But here we Seniors and Super-Seniors are with little or no sense of imminent departure. One of our doctors (please note the plural) recently told my wife and me that we don’t look or act like people who are “old”. Given our present state of intellectual, physical, social and spiritual vigor (compared to what I was expecting to feel like at 90) I don’t think of myself as “old” either. We’ve both got things to do!
Don’t get me wrong – we ain’t what we used to be. We pop lots of pills and the speed with which we do almost everything is much slower than it was once. But we look forward to our life’s agenda every morning and face an abundance of fresh and demanding issues each day. God has fascinating new challenges for us every day. Few are like those we dealt with in past life stages. We have changed. Our world has changed. Our choices have changed. Our Super-Senior, post-90 world understands Wayne Dyer’s significant comment that “When you change the way you look at a thing the thing you look at changes”. Maybe that’s what keeps things so exciting!

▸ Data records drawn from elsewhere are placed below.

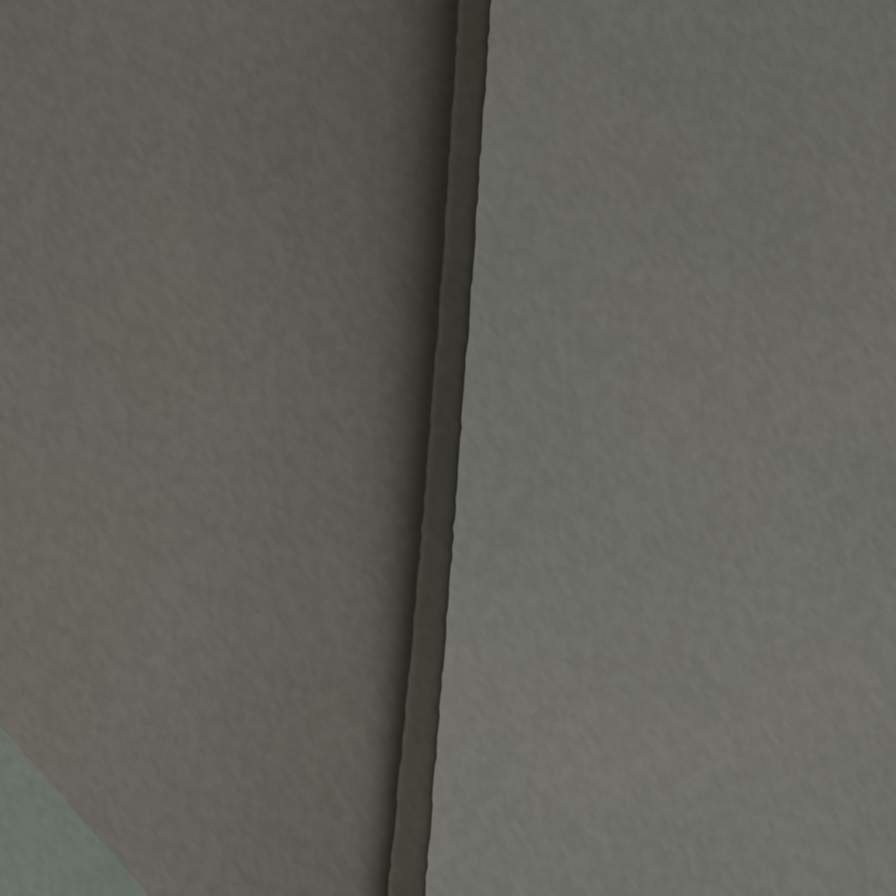
This texture is drawn by a WebGL 1 fragment shader. Its source:

```glsl
precision mediump float;
// Two overlapping sheets of grey card with a dark bevelled strip between them.
// Signed distances to two slightly bowed lines place the strip, its edges and
// the soft shadow; layered value noise gives the paper fibre and mottling.
#ifdef GL_FRAGMENT_PRECISION_HIGH
precision highp float;
#endif

uniform vec2 u_resolution;

#define STRIP_LEFT vec3(0.432, 0.512, 0.006)   // x at bottom, x at top, bow
#define STRIP_RIGHT vec3(0.474, 0.548, 0.002)
#define CORNER_SIZE vec2(0.167, 0.190)
#define SHEET_COLOR vec3(0.402, 0.394, 0.368)
#define RIGHT_COLOR vec3(0.422, 0.420, 0.398)
#define STRIP_COLOR vec3(0.232, 0.225, 0.198)
#define SHADOW_COLOR vec3(0.135, 0.132, 0.110)
#define CORNER_COLOR vec3(0.405, 0.435, 0.403)
#define GRAIN 0.050
#define MOTTLE 0.020
#define SOFTNESS 0.0016

float hash(vec2 p) {
  vec3 q = fract(p.xyx * vec3(0.1031, 0.1030, 0.0973));
  q += dot(q, q.yzx + 33.33);
  return fract((q.x + q.y) * q.z);
}

float noise(vec2 p) {
  vec2 cell = floor(p);
  vec2 f = fract(p);
  f = f * f * (3.0 - 2.0 * f);
  float low = mix(hash(cell), hash(cell + vec2(1.0, 0.0)), f.x);
  float high = mix(hash(cell + vec2(0.0, 1.0)), hash(cell + vec2(1.0, 1.0)), f.x);
  return mix(low, high, f.y);
}

// Zero-centred sum of octaves, roughly -0.5 to 0.5.
float fbm(vec2 p) {
  float sum = 0.0;
  float weight = 0.5;
  for (int i = 0; i < 3; i++) {
    sum += weight * (noise(p) - 0.5);
    p = p * 2.03 + 17.3;
    weight *= 0.55;
  }
  return sum;
}

float bowedLine(vec3 line, float y) {
  return mix(line.x, line.y, y) + line.z * 4.0 * y * (1.0 - y);
}

float edge(float d) {
  return smoothstep(-SOFTNESS, SOFTNESS, d);
}

void main() {
  vec2 uv = gl_FragCoord.xy / u_resolution;

  // Fibres lean along the diagonal; a rotated, stretched grid draws them.
  vec2 along = vec2(uv.x + 0.6 * uv.y, uv.y - 0.6 * uv.x) + 2.0;
  float grain = fbm(along * vec2(130.0, 75.0));
  float mottle = fbm(uv * 7.0 + 40.0);

  // Faint unevenness keeps the cut edges from looking ruled.
  float rough = (noise(vec2(uv.y * 90.0, 5.0)) - 0.5) * 0.0018;
  float dLeft = uv.x - bowedLine(STRIP_LEFT, uv.y) + rough;
  float dRight = uv.x - bowedLine(STRIP_RIGHT, uv.y) + rough;

  // Left sheet, dimmer toward the top and toward the fold.
  vec3 left = SHEET_COLOR;
  left *= 1.0 - 0.075 * smoothstep(0.35, 1.0, uv.y);
  left *= 1.0 - 0.10 * smoothstep(-0.32, -0.04, dLeft);

  // Pale corner at the lower left.
  float dCorner = (1.0 - uv.x / CORNER_SIZE.x - uv.y / CORNER_SIZE.y) * 0.125;
  left = mix(left, CORNER_COLOR, edge(dCorner + rough));

  // Soft shadow beside the strip, broader toward the top.
  float reach = mix(0.019, 0.041, smoothstep(0.0, 0.8, uv.y));
  float shade = exp(-pow(max(-dLeft, 0.0) / reach, 1.3));
  left = mix(left, SHADOW_COLOR, 0.97 * shade);

  // Right sheet, brightest low and away from the strip.
  vec3 right = RIGHT_COLOR;
  right *= 1.0 - 0.065 * smoothstep(0.25, 1.0, uv.y);
  right *= 1.0 + 0.025 * smoothstep(0.6, 0.0, uv.y);
  right *= 1.0 + 0.030 * exp(-max(dRight, 0.0) / 0.006);

  // Strip, lighter at its foot, with a dark seam under the right sheet.
  vec3 strip = STRIP_COLOR * mix(1.14, 0.95, smoothstep(0.0, 0.6, uv.y));
  strip *= 1.0 - 0.45 * exp(-max(-dRight, 0.0) / 0.004);
  strip += 0.03 * exp(-abs(dLeft - 0.003) / 0.003);

  vec3 color = mix(left, strip, edge(dLeft));
  color = mix(color, right, edge(dRight));

  // Paper texture, weaker where it is dark.
  float light = smoothstep(0.08, 0.40, color.g);
  color += (GRAIN * grain + MOTTLE * mottle) * mix(0.35, 1.0, light);
  color += vec3(0.5, 0.0, -0.5) * 0.012 * fbm(uv * 5.0 + 9.0);

  gl_FragColor = vec4(color, 1.0);
}
```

That means that we perennials, with our descendants, daily face heretofore unknown issues. We can’t act as if we are not in the jet age, the electronic age, and the age of scientific discovery in which change is a constant. We have to think ahead to the very different world not only of our children, but our grandchildren and our great-grandchildren – and plan for it. Today’s world isn’t what Audie and I foresaw when we married in 1953. But then we didn’t expect to be 90, either.
My 1942 Confirmation sang a hymn the first line of which was, “Lord, take my hand and lead me long life’s way.” Over the 77 years since the eight of us sang that song He has done just that for me. With Him as Leader, even when I have been such a poor follower, I’ve had a great life. And it’s not over yet. There’s more beyond.
Believing that I wonder what He yet has in mind for me as I follow His lead in my Super-Senior perennial world? Is there even more to come before Audie and I (and you) go home?
That remains to be seen. Yes, indeedy!